    I, for one, and fine with questioning the tradeoff and deciding that you’d rather pay more for (certain) things in exchange for lower unemployment/higher wages (if that’s actually likely to be the result… I dunno. Remember the robots). But I think a blanket assertion that the price of things has gone up is just… factually incorrect.

  43. 43
    FlipYrWhig says:

    @Steeplejack: Romney needs to start getting knocked around for leaving out the “how?” from every fucking thing he says. I think the idea is that lower taxes and less regulation on American businesses would make it less appealing to cut costs by outsourcing. Of course, all that really means is that if they outsource on top of all those already-cut costs, they keep EVEN MORE money. But let’s make _him_ do some of the explaining. He hasn’t yet, and I don’t expect him to until he’s forced.

  44. 44
    gene108 says:

    @MikeJake:

    If that means iPads and truck tires have to cost a little more, then I’ll make do.

    It’s not a cost issue based purely on the cost of labor. The U.S. government hasn’t put the investment into manufacturing that is needed to keep us competitive with other countries in the long term.

    In the short term we are still the largest manufacturing economy on the planet, but that’s because we mostly sell some very expensive stuff like satellites.

    There’s no inherent reason that Wal-Mart, for example, can’t pay what manufacturing jobs did in the “good old days”.

  45. 45
    Interrobang says:

    @Yutsano: Some friends of mine here in Whitebreadville (Ontario) used to work at a Stream facility that had jobs that were “nearshored” from the US. It was good for them, because at the time that work was really booming here, the US companies got an automatic 30% discount on expenditures on their Canadian facilities due to the exchange rate, plus they had a cheap(er) pool of North American English-speakers. It was good for us, in a sense (if you define shitty call-centre jobs as “good,” I guess), because a lot of people got work out of it. Canadians gotta eat, too, you know.

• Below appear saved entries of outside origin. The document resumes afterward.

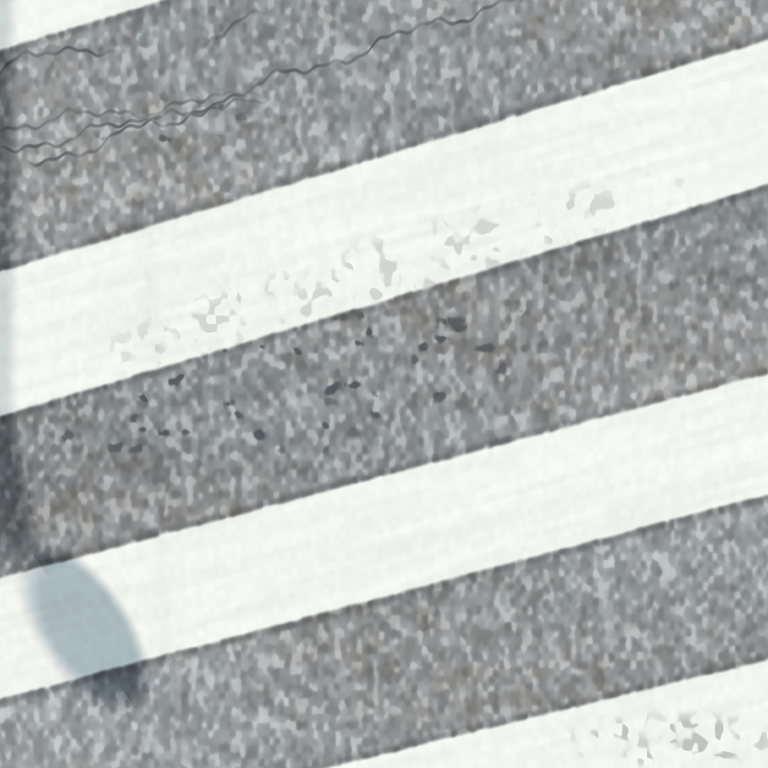
Reproduce this texture procedurally as a WebGL 1 fragment shader.

```glsl
precision highp float;
// Slanted white crosswalk stripes on cracked, speckled asphalt with a lamp post shadow.
uniform vec2 u_resolution;

const vec3 PAINT = vec3(0.952, 0.960, 0.938);
const vec3 PAINT_WORN = vec3(0.72, 0.74, 0.73);
const vec3 ASPHALT_WARM = vec3(0.594, 0.592, 0.590);
const vec3 ASPHALT_COOL = vec3(0.584, 0.616, 0.622);
const vec3 TAR = vec3(0.30, 0.33, 0.34);
const vec3 SHADE_ON_PAINT = vec3(0.70, 0.755, 0.79);
const vec3 SHADE_ON_ASPHALT = vec3(0.57, 0.61, 0.63);
const vec2 GRAIN_FREQ = vec2(140.0, 100.0);
const float GRAIN_DEPTH = 0.22;
const float EDGE_SOFT = 0.0030;
const float CRACK_WIDTH = 0.0019;
const float PIT_FREQ = 36.0;

vec2 hash2(vec2 q) {
  return fract(sin(vec2(dot(q, vec2(127.1, 311.7)), dot(q, vec2(269.5, 183.3)))) * 43758.5);
}

// Cellular noise: x = nearest distance, y = smooth cell value, z = nearest cell value.
vec3 cellular(vec2 q) {
  vec2 base = floor(q);
  float nearest = 9.0, nearestValue = 0.0, sum = 0.0, weights = 0.0;
  for (int j = -1; j <= 1; j++) {
    for (int i = -1; i <= 1; i++) {
      vec2 cell = base + vec2(float(i), float(j));
      vec2 offset = cell + 0.15 + 0.7 * hash2(cell) - q;
      float value = hash2(cell + 57.0).x;
      float d2 = dot(offset, offset);
      float w = exp(-4.0 * d2);
      sum += w * value;
      weights += w;
      if (d2 < nearest) { nearest = d2; nearestValue = value; }
    }
  }
  return vec3(sqrt(nearest), sum / weights, nearestValue);
}

// Signed distance to the fanned stripes, positive inside the paint.
float stripes(vec2 p) {
  float best = -1.0;
  for (int i = 0; i < 4; i++) {
    float k = float(i);
    float slope = 0.278 - 0.032 * cos(k * 1.208);
    float top = -0.105 + 0.3285 * k + 0.0235 * k * k + slope * p.x;
    float width = 0.188 - 0.031 * mod(k, 2.0);
    float d = min(top - p.y, p.y - top + width) / sqrt(1.0 + slope * slope);
    best = max(best, d);
  }
  return best;
}

// Wandering crack along y = start + slope * x + bend * x * x, between two x limits.
float crack(vec2 p, float start, float slope, float bend, vec2 limits) {
  float wander = 0.007 * sin(p.x * 37.0 + start * 50.0)
               + 0.004 * sin(p.x * 91.0 + start * 90.0) + 0.002 * sin(p.x * 233.0);
  float steep = slope + 2.0 * bend * p.x;
  float d = abs(p.y - start - slope * p.x - bend * p.x * p.x - wander) / sqrt(1.0 + steep * steep);
  float span = smoothstep(limits.x - 0.015, limits.x + 0.015, p.x)
             * (1.0 - smoothstep(limits.y - 0.03, limits.y + 0.03, p.x));
  float strength = 0.68 + 0.2 * sin(p.x * 58.0 + start * 30.0) + 0.12 * sin(p.x * 170.0);
  return span * strength * (1.0 - smoothstep(CRACK_WIDTH * 0.3, CRACK_WIDTH * 2.0, d));
}

// Soft elliptical area, 1 at the centre and 0 outside.
float patchMask(vec2 p, vec2 centre, vec2 radius, float slope) {
  vec2 q = p - centre;
  q.y -= slope * q.x;
  return 1.0 - smoothstep(0.5, 1.0, length(q / radius));
}

void main() {
  vec2 p = gl_FragCoord.xy / u_resolution;
  vec2 along = vec2(p.x, p.y - 0.285 * p.x);
  float grain = cellular(p * GRAIN_FREQ).y - 0.5;
  float mottle = cellular(p * 52.0 + 31.0).y - 0.5;
  float edge = stripes(p) + 0.002 * mottle + 0.001 * grain;
  float painted = smoothstep(-EDGE_SOFT, EDGE_SOFT, edge);

  // Asphalt with aggregate grain, pale flecks and broad tonal drift
  float drift = 0.016 * sin(p.y * 9.0 + p.x * 3.0 + 1.0) + 0.010 * sin(p.x * 11.0 - p.y * 5.0);
  drift -= 0.035 * patchMask(p, vec2(0.55, 0.54), vec2(0.80, 0.16), 0.28);
  float cool = clamp(0.5 + 0.9 * mottle + 0.25 * sin(p.x * 5.0 + p.y * 13.0), 0.0, 1.0);
  vec3 asphalt = mix(ASPHALT_WARM, ASPHALT_COOL, cool) + drift + GRAIN_DEPTH * grain;
  asphalt += 0.05 * smoothstep(0.14, 0.34, grain) + 0.06 * mottle;
  asphalt *= 1.0 - 0.16 * exp(-pow((edge + 0.005) / 0.005, 2.0));

  // Pits and cracks
  vec3 pit = cellular(p * vec2(PIT_FREQ, PIT_FREQ * 1.3) + vec2(0.6, 0.4) * mottle);
  float pitZone = max(patchMask(p, vec2(0.38, 0.50), vec2(0.42, 0.12), 0.18),
                      0.8 * patchMask(p, vec2(0.23, 0.84), vec2(0.13, 0.045), 0.2));
  float pits = pitZone * smoothstep(0.68, 0.80, pit.z);
  pits *= 1.0 - smoothstep(0.10, 0.34, pit.x + 0.35 * grain);
  float cracks = crack(p, 0.77, 0.35, 0.0, vec2(0.04, 0.70));
  cracks = max(cracks, crack(p, 0.805, 0.19, 0.0, vec2(0.0, 0.32)));
  cracks = max(cracks, 0.7 * crack(p, 0.835, 0.12, 0.0, vec2(0.0, 0.34)));
  cracks = max(cracks, crack(p, 0.90, 0.80, -4.0, vec2(0.0, 0.15)));
  cracks = max(cracks, 0.8 * crack(p, 0.11, 5.0, -7.1, vec2(0.27, 0.34)));
  asphalt = mix(asphalt, TAR, clamp(max(0.85 * pits, 0.80 * cracks), 0.0, 0.85));

  // Paint with brushed streaks and worn flakes
  float streak = cellular(along * vec2(9.0, 110.0)).y - 0.5;
  float flake = cellular(p * vec2(100.0, 85.0) + 11.0).y;
  float wearZone = max(patchMask(p, vec2(0.50, 0.645), vec2(0.50, 0.060), 0.30),
                       1.6 * patchMask(p, vec2(0.88, 0.035), vec2(0.17, 0.045), 0.0));
  float wear = wearZone * smoothstep(0.53, 0.74, flake) * smoothstep(-0.10, 0.15, mottle);
  vec3 paint = PAINT + 0.035 * streak + 0.03 * grain;
  paint = mix(paint, PAINT_WORN, clamp(0.55 * wear, 0.0, 0.9));
  vec3 color = mix(asphalt, paint, painted);

  // Shadow of a post and its lamp head
  float postEdge = 0.018 + 0.030 * (1.0 - smoothstep(0.27, 0.50, p.y));
  float post = 1.0 - smoothstep(postEdge - 0.014, postEdge + 0.010, p.x);
  post *= smoothstep(0.24, 0.31, p.y) * mix(0.85, 0.55, painted);
  vec2 q = p - vec2(0.108, 0.180);
  vec2 lamp = vec2(dot(q, vec2(0.83, 0.55)) / 0.060, dot(q, vec2(-0.55, 0.83)) / 0.127);
  float head = 1.0 - smoothstep(0.78 - 0.2 * step(lamp.x, 0.0), 1.10, length(lamp));
  float wire = 0.08 * exp(-pow((p.x - 0.225 + 0.05 * p.y) / 0.012, 2.0));
  float shade = clamp(max(head, post) + wire, 0.0, 1.0);
  color *= mix(vec3(1.0), mix(SHADE_ON_ASPHALT, SHADE_ON_PAINT, painted), shade);
  gl_FragColor = vec4(clamp(color, 0.0, 1.0), 1.0);
}
```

    As far as I know, those jobs have mostly gone to India now.

    Since a lot of our economy (probably a disproportionate amount) is stuff that has to be done here, such as resource extraction, the 1% has been screwing us by making sure that hardly any of those companies involved are actually Canadian-owned anymore (thanks, Paul Fucking Martin and Stephen Fucking Harper), and sometimes even selling the actual land to foreign concerns…so while we remain hewers of wood and drawers of water to the world, it ain’t even our wood and water anymore.

    Those bastards have thought of ways to screw average people in every situation.

  46. 46
    tomvox1 says:

    @Nellcote:

    Yes, Glenn Kessler–arbiter of douchiness.

    WaPo Fact Checker Defends ‘Four Pinocchios’ For Outsourcing Ad Against Romney

    What a slimy little prick.

  47. 47
    Keith says:

    @FlipYrWhig: What, “opposite of Obama” isn’t a detailed enough “how” for ya? Geez, you ask so much of Mitt!

  48. 48
    Ruckus says:

    @Interrobang:
    Those bastards have thought of ways to screw average people in every situation.

    I thought that is what they do for a living. The stuff they sell steal is only the means to that end.

  49. 49
    burnspbesq says:

    @DougJ:

    Sounds like a pretty strong argument in favor of voting against Romney

    It does, doesn’t it.

  50. 50
    Chris T. says:

    If people were logical (they’re not) and Romney were honest (he isn’t) and on the side of “the people”, he’d tell us all something like this: “As a Bain Capital partner, I made a shitload of money by getting lots of American workers fired. I know all the tricks. That puts me in a great position to change the rules so that the tricks no longer work. I’ll set up rules so that hyenas like me-at-Bain can no longer profit by hollowing out and destroying US companies and jobs.”

    (And, as the saying goes, “if my grandmother had wheels, she’d be a trolley.”)

  51. 51
    Drive-by Nomad says:

    Now, I did not think the Mitt could be so cruel.

  52. 52
    shep says:

    Glenn Kessler: call your paper.

    Then shove your Pinocchios up your ass.

    http://www.washingtonpost.com/....._blog.html

  53. 53
    Mike S. says:

    Obama, Immelt, hypocrisy, ‘nough said.

Comments are closed.